The remaining $10,000 was put toward the creation of a pilot farmers market initiative, Morris said.
That program seeks to double the value of SNAP vouchers — previously known as food stamps — at local farmers market, which would enable SNAP participants to purchase $2 worth of food for only $1.
“That’s looking very promising,” Morris said.
With this year’s farmers market season about to end, that initiative would likely begin next year, she said.

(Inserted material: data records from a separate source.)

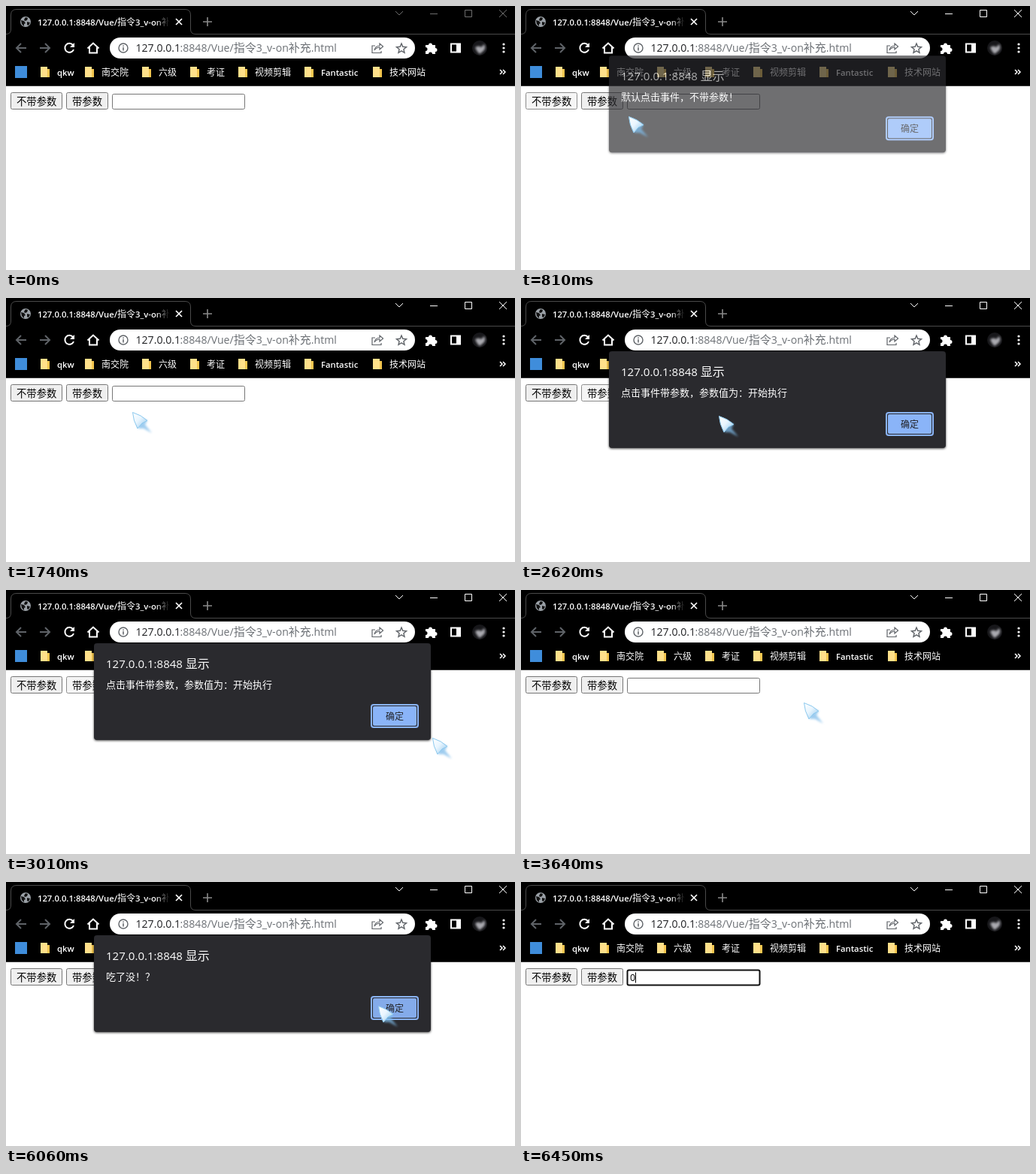
Recreate the animation shown at these times as an HTML page. Size 677x352 px, loop 6710 ms.

```html
<!DOCTYPE html>
<html lang="zh-CN">
<head>
<meta charset="utf-8">
<title>v-on</title>
<style>
html, body { margin: 0; height: 100%; overflow: hidden; background: #fff; }
svg { display: block; width: 100vw; height: 100vh; }
text { font-family: "Open Sans", "Noto Sans CJK SC", "Noto Sans CJK", sans-serif; white-space: pre; }
.line { fill: none; stroke: #fff; stroke-width: 2; }
.grey { stroke: #5f6368; }
.bar text { font-size: 12px; fill: #fff; font-weight: 500; }
.bar tspan { font-weight: 600; }
.page text { font-size: 13.33px; }
.button { fill: #efefef; stroke: #767676; }
.button.hover { fill: #e5e5e5; stroke: #4f4f4f; }
.button.active { fill: #f5f5f5; stroke: #8d8d8d; }
</style>
</head>
<body>
<svg viewBox="0 0 677 352">
  <defs>
    <linearGradient id="fade"><stop stop-opacity="0"/><stop offset="1"/></linearGradient>
    <linearGradient id="ice" x2="1" y2="1">
      <stop stop-color="#fff"/><stop offset=".45" stop-color="#e8f5fe"/><stop offset="1" stop-color="#8cc4ec"/>
    </linearGradient>
    <filter id="soft" x="-50%" y="-50%" width="200%" height="200%"><feGaussianBlur stdDeviation="1.5"/></filter>
    <filter id="shadow"><feDropShadow dx="0" dy="1" stdDeviation="1.7" flood-opacity=".7"/></filter>
  </defs>

  <rect width="677" height="352" fill="#fff"/>
  <rect width="677" height="107" fill="#000"/>
  <path d="M0 106.5H677" stroke="#3c3c3c"/>

  <!-- tab strip -->
  <path d="M0 37.5Q6.5 37.5 6.5 31V12Q6.5 4.5 14 4.5H238Q245.5 4.5 245.5 12V31Q245.5 37.5 252 37.5H677" fill="none" stroke="#4a4a4a"/>
  <circle cx="26" cy="21" r="7" fill="#9aa0a6"/>
  <path d="M20 19l4 1 2 3-2 1v3l-3-3zM26 15l3 1-1 3-3 1-1-2zM28 21l4 1-2 4-2-1z" fill="#111"/>
  <g class="bar"><text x="42" y="25.5">127.0.0.1:8848/Vue/指令3_v-on补充</text></g>
  <rect x="198" y="8" width="20" height="25" fill="url(#fade)"/>
  <rect x="217" y="8" width="27" height="25"/>
  <path d="M226 17l8 8m0-8l-8 8" class="line" style="stroke-width:1.7"/>
  <path d="M262 21h12m-6-6v12" class="line" style="stroke:#8a8a8a;stroke-width:1.6"/>
  <path id="controls" d="M518 7l5 5 5-5M564 10.5h10M610.5 5.5h9v9h-9zM656 5l10 10m0-10l-10 10" fill="none"/>

  <!-- toolbar -->
  <path d="M27 56H14m6-6l-6 6 6 6M45 56h13m-6-6l6 6-6 6" class="line grey"/>
  <path d="M89 52a6 6 0 1 0 1 6" class="line"/>
  <path d="M91 49v6h-6z" fill="#fff"/>
  <path d="M108.5 56.5L116 49.5l7.5 7M111 55v7.5h10V55" class="line"/>
  <rect x="138" y="42" width="406" height="28" rx="14" fill="#fff"/>
  <circle cx="156" cy="56" r="6" class="line grey" style="stroke-width:1.4"/>
  <path d="M156 55v4.5m0-7v1.5" class="line grey" style="stroke-width:1.5"/>
  <text x="172.5" y="61" font-size="15" fill="#202124">127.0.0.1</text>
  <text x="231.5" y="61" font-size="15" fill="#6c7075">:8848/Vue/指令3_v-on补充.html</text>
  <path d="M491 53h-4v9.5h12V60M490 59q1-6 7-6v-3l4.5 4-4.5 4v-3q-4 0-7 4" class="line grey" style="stroke-width:1.2"/>
  <path d="M526 50l1.8 4.3 4.7.4-3.6 3 1.1 4.6-4-2.5-4 2.5 1.1-4.6-3.6-3 4.7-.4z" class="line grey" style="stroke-width:1.4"/>
  <path d="M558 52h4a2.5 2.5 0 1 1 5 0h4v4a2.5 2.5 0 1 1 0 5v3h-4a2.5 2.5 0 0 0-5 0h-4v-4a2.5 2.5 0 0 0 0-5z" fill="#fff"/>
  <path d="M592 50.5h12v11h-12z" class="line"/>
  <rect x="599" y="50" width="5" height="12" fill="#fff"/>
  <circle cx="630" cy="56" r="10" fill="#17171a"/>
  <path d="M624 55q5-3 8 0l4-4q3 5-1 9l-5 4q-4-3-6-9" fill="#aaaab0" filter="url(#soft)"/>
  <g fill="#fff"><circle cx="662" cy="51" r="1.6"/><circle cx="662" cy="56" r="1.6"/><circle cx="662" cy="61" r="1.6"/></g>

  <!-- bookmarks -->
  <g class="bar" id="bookmarks">
    <rect x="12" y="80" width="16" height="16" fill="#3f8ddb"/>
    <path d="M657 85l3 3-3 3m4-6l3 3-3 3" class="line" style="stroke-width:1.5"/>
  </g>

  <g class="page">
    <rect id="plain" x="6.5" y="115.5" width="68" height="22" rx="2" class="button"/>
    <text x="14" y="132">不带参数</text>
    <rect id="withArg" x="80.5" y="115.5" width="55" height="22" rx="2" class="button"/>
    <text x="88" y="132">带参数</text>
    <rect id="field" x="141.5" y="117.5" width="176" height="20" rx="2" fill="#fff"/>
    <text id="typed" x="145" y="132">0</text>
    <path id="caret" d="M.5 120.5v14" stroke="#000"/>
  </g>

  <g id="dialog">
    <rect x="117" y="71" width="448" height="129" rx="4" fill="#292a2d" filter="url(#shadow)"/>
    <text x="133" y="104" font-size="16" font-weight="500" fill="#fff">127.0.0.1:8848 显示</text>
    <text id="message" x="133" y="131" font-size="13" font-weight="500" fill="#fff"></text>
    <rect x="486" y="153" width="62" height="30" rx="3" fill="none" stroke="#8ab4f8" stroke-width="2"/>
    <rect id="ok" x="488" y="155" width="58" height="26" rx="2"/>
    <text x="517" y="173" font-size="12" fill="#202124" text-anchor="middle">确定</text>
  </g>

  <g id="cursor">
    <g id="arrow">
      <path d="M4 6L20 11 17 17 26 28 15 22 8 22Z" fill="#7fbcea" opacity=".75" filter="url(#soft)"/>
      <path d="M.5.5Q12 4 20 11.5L13 15 7 22Q1 11 .5.5Z" fill="url(#ice)" stroke="#8ac8ee" stroke-linejoin="round"/>
    </g>
    <g id="beam" fill="none">
      <path d="M-4-10Q0-10 0-7V7Q0 10-4 10M4-10Q0-10 0-7M0 7Q0 10 4 10" stroke="#b5dcf5" stroke-width="4"/>
      <path d="M-4-10Q0-10 0-7V7Q0 10-4 10M4-10Q0-10 0-7M0 7Q0 10 4 10" stroke="#3c8cc6" stroke-width="2"/>
    </g>
  </g>
</svg>
<script>
const $ = id => document.getElementById(id);
const LOOP = 6710, STEP = 67.1, FADE = 200;
const clamp = v => Math.max(0, Math.min(1, v));

// Latin letters run wider in this face than the CJK ones need
const shrinkLatin = s => s.replace(/[\x20-\x7e]+/g, run => `<tspan font-size=".94em">${run}</tspan>`);

const bookmarks = [[46, 'qkw'], [105, '南交院'], [181, '六级'], [245, '考证'], [309, '视频剪辑'], [397, 'Fantastic'], [488, '技术网站']];
$('bookmarks').insertAdjacentHTML('beforeend', bookmarks.map(([x, name]) =>
  `<path d="M${x} 81h9v3h3v11h-12z" fill="#ffe08a"/><path d="M${x + 9} 84h3v11h-3z" fill="#f3c64f"/>
   <text x="${x + 22}" y="93">${name}</text>`).join(''));
document.querySelectorAll('text').forEach(el => el.innerHTML = shrinkLatin(el.textContent));

const dialogs = [
  { open: 740, close: 1480, text: '默认点击事件，不带参数！' },
  { open: 2420, close: 3370, text: '点击事件带参数，参数值为：开始执行' },
  { open: 5380, close: 6130, text: '吃了没！？' }
];

// time, x, y of the pointer tip
const path = [
  [70, 184, 213], [190, 184, 213], [390, 63, 146], [520, 63, 146], [600, 48, 128], [740, 48, 128],
  [900, 250, 168], [1065, 421, 184], [1110, 421, 184], [1400, 512, 168], [1500, 512, 168],
  [1735, 168, 152], [1775, 168, 152], [2000, 115, 132], [2200, 115, 132], [2280, 103, 124], [2420, 103, 124],
  [2700, 320, 168], [2995, 567, 197], [3040, 567, 197], [3100, 549, 188], [3290, 512, 168], [3400, 512, 168],
  [3780, 291, 139], [4090, 200, 129], [5400, 200, 129], [5620, 330, 199], [5970, 495, 165], [6150, 495, 165],
  [6370, 495, 278], [LOOP, 495, 278]
];

function pointerAt(t) {
  const i = path.findIndex(p => p[0] > t);
  if (i < 1) return path[0].slice(1);
  const [t0, x0, y0] = path[i - 1], [t1, x1, y1] = path[i];
  const k = (t - t0) / (t1 - t0);
  return [x0 + (x1 - x0) * k, y0 + (y1 - y0) * k].map(Math.round);
}

const show = (id, on) => $(id).setAttribute('visibility', on ? 'inherit' : 'hidden');

function drawDialog(t, sampled) {
  const d = dialogs.find(d => t >= d.open && t < d.close + FADE);
  show('dialog', d);
  if (!d) return;
  const opened = clamp((sampled - d.open + 60) / FADE);
  const closed = t < d.close ? 0 : clamp((sampled - d.close + 60) / FADE);
  const alpha = opened * (1 - closed);
  $('message').textContent = d.text;
  $('dialog').setAttribute('opacity', alpha);
  $('dialog').setAttribute('transform', `translate(0 ${-15 * (1 - alpha)})`);
}

function drawButton(id, x, y, left, right, pressed) {
  const over = x >= left && x < right && y >= 115 && y < 138;
  $(id).setAttribute('class', 'button' + (pressed ? ' active' : over ? ' hover' : ''));
}

function draw(t) {
  const sampled = Math.floor((t + 20) / STEP) * STEP + 10;
  const [x, y] = pointerAt(sampled);
  const modal = dialogs.findIndex(d => t >= d.open && t < d.close);
  drawDialog(t, sampled);

  drawButton('plain', x, y, 6, 75, modal === 0);
  drawButton('withArg', x, y, 80, 136, modal === 1);
  $('controls').setAttribute('stroke', t < 740 ? '#6e6e6e' : '#fff');

  const focused = t >= 4100, typed = t >= 4900;
  $('field').setAttribute('stroke', focused ? '#101010' : '#767676');
  $('field').setAttribute('stroke-width', focused ? 2 : 1);
  show('typed', typed);
  show('caret', focused && modal < 0 && (typed || t < 4570));
  $('caret').setAttribute('transform', `translate(${typed ? 152 : 145})`);

  const overOk = x >= 486 && x < 549 && y >= 153 && y < 184;
  $('ok').setAttribute('fill', overOk ? '#84abea' : '#8ab4f8');

  const overField = modal < 0 && x > 141 && x < 318 && y > 116 && y < 138;
  show('cursor', t >= 70 && t < 6450);
  show('arrow', !overField);
  show('beam', overField);
  $('cursor').setAttribute('transform', `translate(${x} ${y})`);
}

const start = performance.now();
function tick() {
  draw((performance.now() - start) % LOOP);
  requestAnimationFrame(tick);
}
tick();
</script>
</body>
</html>
```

In keeping with the marathon spirit of health and wellness, Williams and Morris say they are already discussing using proceeds from this year’s marathon to help fund a Columbus bike-share program.“It really complements what the committee tries to do with the race in terms of getting people to be more active,” Morris said.Williams said she has worked with the Indianapolis Cultural Trail and Pacers Bike-share team to evaluate how a bike-share program might work in Columbus.
Public surveys are being used to determine a level of interest in a bike-share program, Williams said.
In an already bicycle-friendly community, Williams believes Columbus is a perfect fit for a bike-share program.
“We want to look at what the best and most logical program would be,” Williams said. “We want to reduce our carbon footprint, do some bike infrastructure development, make the city safer for bikes and encourage more tourism.”
The amount of this year’s grants to the two organizations won’t be finalized until after the marathon.
But regardless of the amount, both women said they are grateful for the support of the marathon committee.
“It provides significant additional resources to expand our reach and impact,” Morris said.
Beyond financial assistance, Williams said, the marathon money is good for all of Columbus because it helps create a healthier city.
“Our goals coincide,” she said. “It just makes sense.”
With about a month to go before the third annual Mill Race Marathon, close to 100 volunteers are needed to help staff two days of events on Sept. 25-26. Find out what’s available and how you can apply in Monday’s edition of The Republic.
Having lost 168 pounds, a healthier Jennifer McCleary is ready to run her second half-marathon. See The Rundown in Sports, Page XX.